                  (a) Technical assistance for the implementation of international human rights instruments and their reporting obligations as well as related support for civil society;

                  (b) Technical assistance to CAVR on transitional justice, completing its research programme and consolidating its findings;

                  (c) Human rights training and materials for judicial officers and law enforcement officials, with a view to strengthening the justice system’s human rights capacity;

                  (d) Human rights training and materials for incorporation in the police training curriculum, with a view to strengthening law enforcement officials’ human rights capacity;

                        (e) Human rights training, procurement, translation and reproduction of materials for the national human rights institution, the Provedor;

                        (f) Human rights training for national institutions such as Parliament;

                  (g) Training on human rights advocacy, fellowships, procurement, translation, reproduction and dissemination of human rights educational and promotional materials, with a view to strengthening civil society’s expertise and sustainability.



1                    The High Commissioner urges the international community to continue to provide adequate resources to fund the continuation of the technical cooperation programme between OHCHR and the Government of Timor-Leste to assist, inter alia, the strengthening of the judiciary, the Office of the Provedor for Human Rights and Justice, the capacity of law-enforcement officials and civil society.
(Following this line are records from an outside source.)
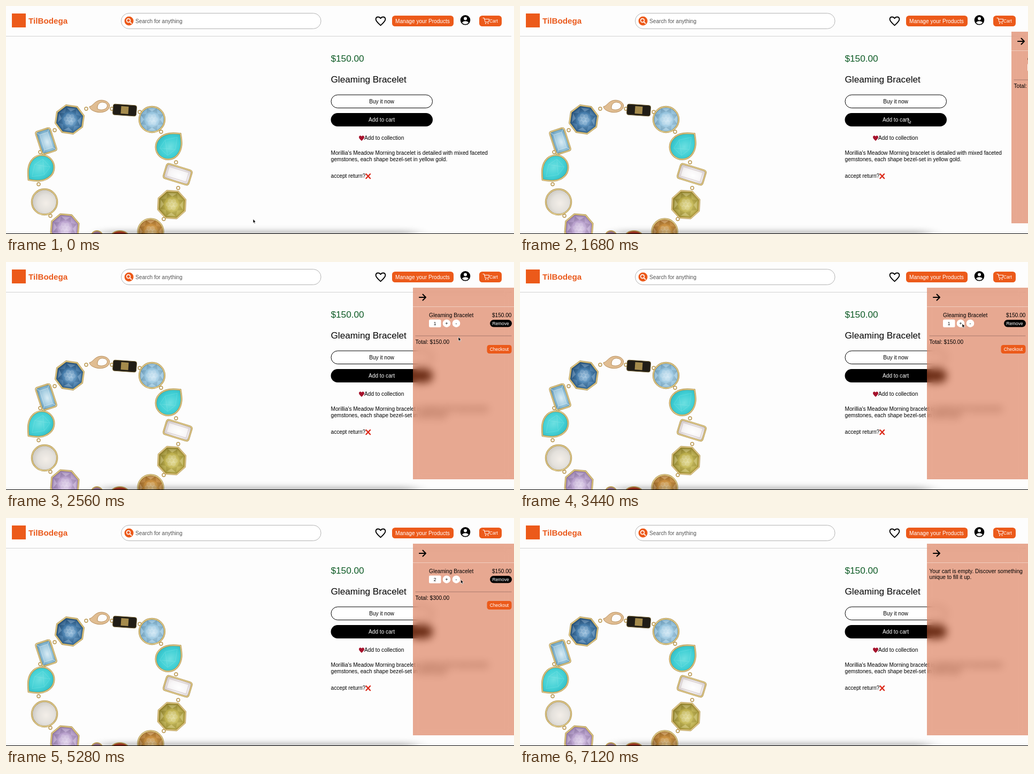
Animation, 950 px wide and 426 px high, one loop 7200 ms. Source, as an HTML page:

```html
<!DOCTYPE html>
<html lang="en">
<head>
<meta charset="utf-8">
<title>Product page with cart drawer</title>
<style>
  html, body { margin: 0; width: 100%; height: 100%; overflow: hidden; background: #fdfdfd; }
  #stage { position: relative; width: 950px; height: 426px; overflow: hidden; background: #fdfdfd; }
  svg { position: absolute; left: 0; top: 0; display: block; }
  text { font: 10.14px "Liberation Sans", Arial, sans-serif; fill: #000; white-space: pre; }
  .big { font-size: 17.2px; }
  .small { font-size: 8.4px; }
  .brand { font-size: 15.2px; font-weight: 700; fill: #ea5a1c; }
  .mid { text-anchor: middle; }
  .end { text-anchor: end; }
  .white { fill: #fff; }
  .orange { fill: #ec5a1a; }
  .line { fill: none; stroke: #000; stroke-linecap: round; stroke-linejoin: round; }
  #drawer {
    position: absolute; left: 761px; top: 48px; width: 189px; height: 358px; overflow: hidden;
    background: rgba(209, 85, 39, .5);
    -webkit-backdrop-filter: blur(8px); backdrop-filter: blur(8px);
  }
</style>
</head>
<body>
<div id="stage">
  <svg width="950" height="426" viewBox="0 0 950 426">
    <defs>
      <filter id="soft" x="-20%" y="-300%" width="140%" height="700%"><feGaussianBlur stdDeviation="16 6"/></filter>
    </defs>

    <!-- header -->
    <path d="M0 56.5H945" stroke="#d2d2d2"/>
    <rect class="orange" x="11" y="14" width="26" height="26"/>
    <text class="brand" x="42" y="33">TilBodega</text>
    <rect x="215.5" y="13.5" width="373.5" height="29" rx="14.5" fill="#fff" stroke="#b4b4b4"/>
    <circle class="orange" cx="230" cy="28" r="8.5"/>
    <g class="line" style="stroke:#fff" stroke-width="1.6"><circle cx="229" cy="27" r="3.4"/><path d="M231.6 29.6l3 3"/></g>
    <text x="242" y="31.5" style="fill:#555">Search for anything</text>
    <path class="line" stroke-width="1.9" d="M700.5 36.2C696 32 691.6 28.7 691.6 24.8C691.6 20 697.7 18.8 700.5 23.2C703.3 18.8 709.4 20 709.4 24.8C709.4 28.7 705 32 700.5 36.2Z"/>
    <rect class="orange" x="722" y="18" width="115" height="20" rx="5.5"/>
    <text class="white" x="728" y="31.5">Manage your Products</text>
    <circle cx="859" cy="26.3" r="9.3"/>
    <circle class="white" cx="859" cy="23.4" r="3"/>
    <path class="white" d="M853 31.2C854 27.2 864 27.2 865 31.2C862 34.6 856 34.6 853 31.2Z"/>
    <rect class="orange" x="885" y="18" width="42" height="20" rx="5.5"/>
    <path class="line" style="stroke:#fff" d="M892 22.5h2.2l2 7.5h6l1.6-5.5h-9"/>
    <circle class="white" cx="897" cy="32.5" r="1"/><circle class="white" cx="901.5" cy="32.5" r="1"/>
    <text class="small white" x="904" y="31">Cart</text>

    <g id="bracelet"></g>

    <!-- product details -->
    <text class="big" x="607.5" y="104" style="fill:#0c5a24">$150.00</text>
    <text class="big" x="607.5" y="143">Gleaming Bracelet</text>
    <rect x="608" y="166" width="189.5" height="24.5" rx="12.25" fill="#fff" stroke="#000"/>
    <text class="mid" x="702.5" y="181.5">Buy it now</text>
    <rect x="607.5" y="200" width="190.5" height="25" rx="12.5"/>
    <text class="mid white" x="702.5" y="216">Add to cart</text>
    <path fill="#a5122c" d="M665 252C662 249 660 247.3 660 245C660 241.7 664 241.3 665 243.8C666 241.3 670 241.7 670 245C670 247.3 668 249 665 252Z"/>
    <text x="670" y="250">Add to collection</text>
    <text x="607.5" y="278">Morillia's Meadow Morning bracelet is detailed with mixed faceted</text>
    <text x="607.5" y="289.5">gemstones, each shape bezel-set in yellow gold.</text>
    <text x="607.5" y="321">accept return?</text>
    <path d="M673.5 314l7.5 8M681 314l-7.5 8" stroke="#dc2c1c" stroke-width="2.5" stroke-linecap="round"/>

    <rect x="180" y="421" width="585" height="14" fill="#000" opacity=".3" filter="url(#soft)"/>
    <rect y="425" width="950" height="1"/>
  </svg>

  <div id="drawer">
    <svg width="189" height="358" viewBox="761 48 189 358">
      <path d="M761 83.5H950" stroke="#f1cdbf"/>
      <path class="line" stroke-width="2.1" d="M773 66H785M779.5 60.5L785 66L779.5 71.5"/>
      <g id="filled">
        <text x="791" y="102.5">Gleaming Bracelet</text>
        <text class="end" x="945.5" y="102.5">$150.00</text>
        <rect class="white" x="791" y="107.5" width="22.5" height="14.5" rx="2.5"/>
        <text id="count" class="small mid" x="802" y="117.5">1</text>
        <circle class="white" cx="824" cy="114.7" r="7.3"/><text class="small mid" x="824" y="117.5">+</text>
        <circle class="white" cx="842" cy="114.7" r="7.3"/><text class="small mid" x="842" y="117.5">-</text>
        <rect x="905" y="108" width="41" height="13.5" rx="6.75"/>
        <text class="small mid white" x="925" y="117.5">Remove</text>
        <path d="M765.5 138H945.5" stroke="#c8917f" stroke-width="2"/>
        <text id="total" x="765.5" y="152.5">Total: $150.00</text>
        <rect class="orange" x="899.5" y="155" width="46" height="16" rx="4.5"/>
        <text class="small mid white" x="922.5" y="165.7">Checkout</text>
      </g>
      <g id="empty">
        <text x="765.5" y="102.5">Your cart is empty. Discover something</text>
        <text x="765.5" y="114">unique to fill it up.</text>
      </g>
    </svg>
  </div>

  <svg width="950" height="426" viewBox="0 0 950 426">
    <path id="cursor" d="M0 0V7.5L1.7 6L2.9 8.7L4.1 8.2L3 5.6H5.2Z" stroke="#fff" stroke-width=".7"/>
  </svg>
</div>

<script>
const $ = id => document.getElementById(id);

// Bracelet
const ring = (n, r, turn = 0) => Array.from({ length: n }, (_, i) => {
  const a = (i + turn) * 2 * Math.PI / n;
  return [(r * Math.cos(a)).toFixed(1), (r * Math.sin(a)).toFixed(1)];
});
const poly = points => `M${points.join("L")}Z`;
const box = (w, h, r) => `M${-w / 2 + r} ${-h / 2}h${w - 2 * r}q${r} 0 ${r} ${r}v${h - 2 * r}q0 ${r} ${-r} ${r}h${2 * r - w}q${-r} 0 ${-r} ${-r}v${2 * r - h}q0 ${-r} ${r} ${-r}Z`;
const outlines = {
  octagon: poly(ring(8, 27.3, .5)),
  circle: "M-23.7 0A23.7 23.7 0 1 1 23.7 0A23.7 23.7 0 1 1 -23.7 0Z",
  drop: "M0 -32C9 -25 23 -15 23 2A23 23 0 0 1 -23 2C-23 -15 -9 -25 0 -32Z",
  bar: box(28, 44, 4),
  slab: box(49, 28, 5)
};
const gems = [
  // shape, x, y, rotation, light, mid, dark, faceted
  ["octagon", 119, 212, 8, "#7fb0d6", "#4379a8", "#1f4a74", 1],
  ["bar", 75, 252.5, -18, "#cfe7f2", "#93c3db", "#6a9fbe", 0],
  ["drop", 65.5, 303, -133, "#6cdfe0", "#45d2d6", "#2fb9c2", 0],
  ["circle", 72, 366, 0, "#f3eee8", "#e4e1dc", "#c8c5be", 0],
  ["octagon", 110, 415, 5, "#d9c8e6", "#b8a0cc", "#9078aa", 1],
  ["circle", 273, 212, 0, "#c4e1f2", "#96c4de", "#6ba0c2", 1],
  ["drop", 304.5, 262, 43, "#6cdfe0", "#41d0d5", "#2fb9c2", 0],
  ["slab", 321, 314.5, 17, "#ffffff", "#f0ecee", "#d5cdce", 0],
  ["octagon", 310, 371, 3, "#dcd27c", "#bcae4c", "#877a28", 1],
  ["circle", 270.5, 421.5, 0, "#e2b868", "#c98f40", "#a06a2a", 1]
];
const links = [[91, 232], [64, 273], [61, 333], [83, 392], [150, 192], [198, 192], [250, 198], [290, 235], [318, 292], [322, 340], [295, 398]];

// Alternating light and dark wedges around a speckled centre
const inner = ring(8, 15), outer = ring(8, 23, .5);
const facets = outer.map((p, i) => {
  const next = (i + 1) % 8;
  return `<path d="${poly([inner[i], p, inner[next]])}" fill="#000" opacity=".07"/>
    <path d="${poly([p, inner[next], outer[next]])}" fill="#fff" opacity="${i % 2 ? .2 : .08}"/>`;
}).join("") + ring(6, 7).concat([[0, 0]]).map(([x, y]) => `<circle cx="${x}" cy="${y}" r="4.5" fill="#fff" opacity=".18"/>`).join("");
const insides = {
  bar: '<path d="M-8 -15H8V15H-8ZM-13 -21L-8 -15M13 -21L8 -15M-13 21L-8 15M13 21L8 15" fill="#fff3" stroke="#fff6"/>',
  slab: '<path d="M-19 -9H19V9H-19Z" fill="#fff8" stroke="#d9d0d2"/>',
  drop: '<path d="M-13 -4L0 -23L13 -4L10 14L-10 14ZM-13 -4L10 14M13 -4L-10 14" fill="none" stroke="#fff2"/>'
};

const drawGem = ([shape, x, y, turn, light, mid, dark, faceted], i) => `
  <radialGradient id="gem${i}" cx=".56" cy=".55" r=".6">
    <stop offset="0" stop-color="${light}"/><stop offset=".55" stop-color="${mid}"/><stop offset="1" stop-color="${dark}"/>
  </radialGradient>
  <g transform="translate(${x} ${y}) rotate(${turn})" stroke-linejoin="round">
    <path d="${outlines[shape]}" fill="url(#gem${i})" stroke="#a98a42" stroke-width="3"/>
    <path d="${outlines[shape]}" fill="none" stroke="#f0dea0" stroke-width="1.2"/>
    ${faceted ? facets : insides[shape] || ""}
  </g>`;

$("bracelet").innerHTML =
  links.map(([x, y]) => `<circle cx="${x}" cy="${y}" r="3" fill="none" stroke="#b8954c" stroke-width="1.4"/>`).join("") +
  `<path d="M156 188C163 187 166 176 178 176C189 176 196 183 193 190C190 198 176 201 166 197C161 195 157 193 156 188Z" fill="#e0bd92" stroke="#b88f5c"/>
   <path d="M171 188C172 182 177 179 182 180C189 181 191 186 188 190C184 195 175 195 171 192Z" fill="#fdfdfd" stroke="#b88f5c"/>
   <g transform="translate(222 194.5) rotate(4)">
     <path d="${box(44, 20, 4)}" fill="#211d16" stroke="#6c5a2c"/>
     <rect x="-7" y="-7" width="14" height="14" fill="#a58b4c"/>
   </g>
   <g stroke="#c2a255" stroke-width="2">
     <circle cx="170" cy="431" r="11" fill="#96718b"/>
     <ellipse cx="213" cy="432" rx="17" ry="12" fill="#b43a25"/>
   </g>` +
  gems.map(drawGem).join("");

// Timeline
const LOOP = 7200, STEP = 80, PRICE = 150;
const OPEN_AT = 1624, OPEN_FOR = 400, REMOVE_AT = 5760;
const pointer = [
  [0, 462, 398], [320, 462, 398], [1200, 726, 211], [1840, 726, 211], [2400, 846, 140], [2640, 846, 140],
  [3200, 827, 115], [4320, 827, 115], [4480, 830.5, 117], [4640, 841, 115], [5200, 841, 115],
  [5600, 932, 114], [6400, 932, 114], [7040, 834, 416], [7120, 830, 440], [7200, 830, 440]
];
const quantities = [[0, 1], [3600, 2], [3920, 3], [4240, 4], [4800, 3], [5040, 2]];

const smooth = u => u * u * (3 - 2 * u);
const clamp = u => Math.min(1, Math.max(0, u));

function pointerAt(t) {
  const i = pointer.findIndex(p => p[0] > t);
  const [t0, x0, y0] = pointer[i - 1], [t1, x1, y1] = pointer[i];
  const u = smooth((t - t0) / (t1 - t0));
  return [x0 + (x1 - x0) * u, y0 + (y1 - y0) * u];
}

// CSS "ease" curve, cubic-bezier(.25, .1, .25, 1)
function ease(x) {
  const curve = (a, b, s) => 3 * a * s * (1 - s) ** 2 + 3 * b * s * s * (1 - s) + s ** 3;
  let low = 0, high = 1;
  for (let i = 0; i < 20; i++) {
    const s = (low + high) / 2;
    if (curve(.25, .25, s) < x) low = s; else high = s;
  }
  return curve(.1, 1, low);
}

function render(time) {
  const t = Math.floor((time % LOOP) / STEP) * STEP;
  const open = ease(clamp((t - OPEN_AT) / OPEN_FOR));
  $("drawer").style.visibility = t > OPEN_AT ? "visible" : "hidden";
  $("drawer").style.transform = `translateX(${Math.round(189 * (1 - open))}px)`;

  const quantity = quantities.filter(q => q[0] <= t).pop()[1];
  $("count").textContent = quantity;
  $("total").textContent = `Total: $${(quantity * PRICE).toFixed(2)}`;
  $("filled").style.display = t < REMOVE_AT ? "" : "none";
  $("empty").style.display = t < REMOVE_AT ? "none" : "";
  $("cursor").setAttribute("transform", `translate(${pointerAt(t)})`);
}

const start = performance.now();
function tick() {
  render(performance.now() - start);
  requestAnimationFrame(tick);
}
tick();
</script>
</body>
</html>
```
2                    While congratulating the Government for having initiated the treaty-reporting process, the High Commissioner reiterates the importance of ensuring that current or future legislation is consistent with the provisions of the international human rights instruments to which Timor-Leste is a party.

3                    While welcoming the promulgation in May 2004 of the law establishing the Office of Provedor for Human Rights and Justice,  the High Commissioner recommends an expeditious appointment of the Provedor.

4                    The High Commissioner urges the Government to establish a system of official visitors of prisons for effective independent monitoring of conditions of detention.  The High Commissioner also recommends the establishment of an external oversight mechanism to deal with complaints about human rights abuses in detention.

5                    While welcoming the adoption of the Disciplinary Regulation of the National Police, the High Commissioner is concerned about reports alleging misconduct on the part of PNTL members, and urges the Government to address human rights violations by PNTL, inter alia, through:


         Reviewing the composition of the Inspectorate established under the Disciplinary Regulation to ensure its independence; and 

         Strengthening the Professional Ethics Office (PEO) by developing coordinated disciplinary and criminal investigation processes and providing adequate resources, including personnel.

1                    While welcoming the efforts of the PNTL Vulnerable Persons Unit to respond to reports of violence against women, the High Commissioner notes with concern that the draft law on domestic violence has not yet been adopted and that access to justice for women victims of violence continues to be a problem, and urges the Government, in cooperation with NGOs, to provide more specialized legal assistance to women and strengthen their access to justice.

2                    While welcoming the close cooperation between the Governments of Timor-Leste and Indonesia regarding reunification of Timorese families separated during the conflict in 1999, the High Commissioner encourages both Governments to expedite the process of reuniting children who are still separated with their families.

3                    While welcoming the successful completion of the CAVR community reconciliation hearings, truth-seeking hearings and the urgent reparations programme, the High Commissioner suggests that, in its final report, CAVR formulate recommendations on how to achieve long-term peace, stability and reconciliation, and encourages the Government to implement those recommendations with a view to preventing a recurrence of serious crimes and human rights violations.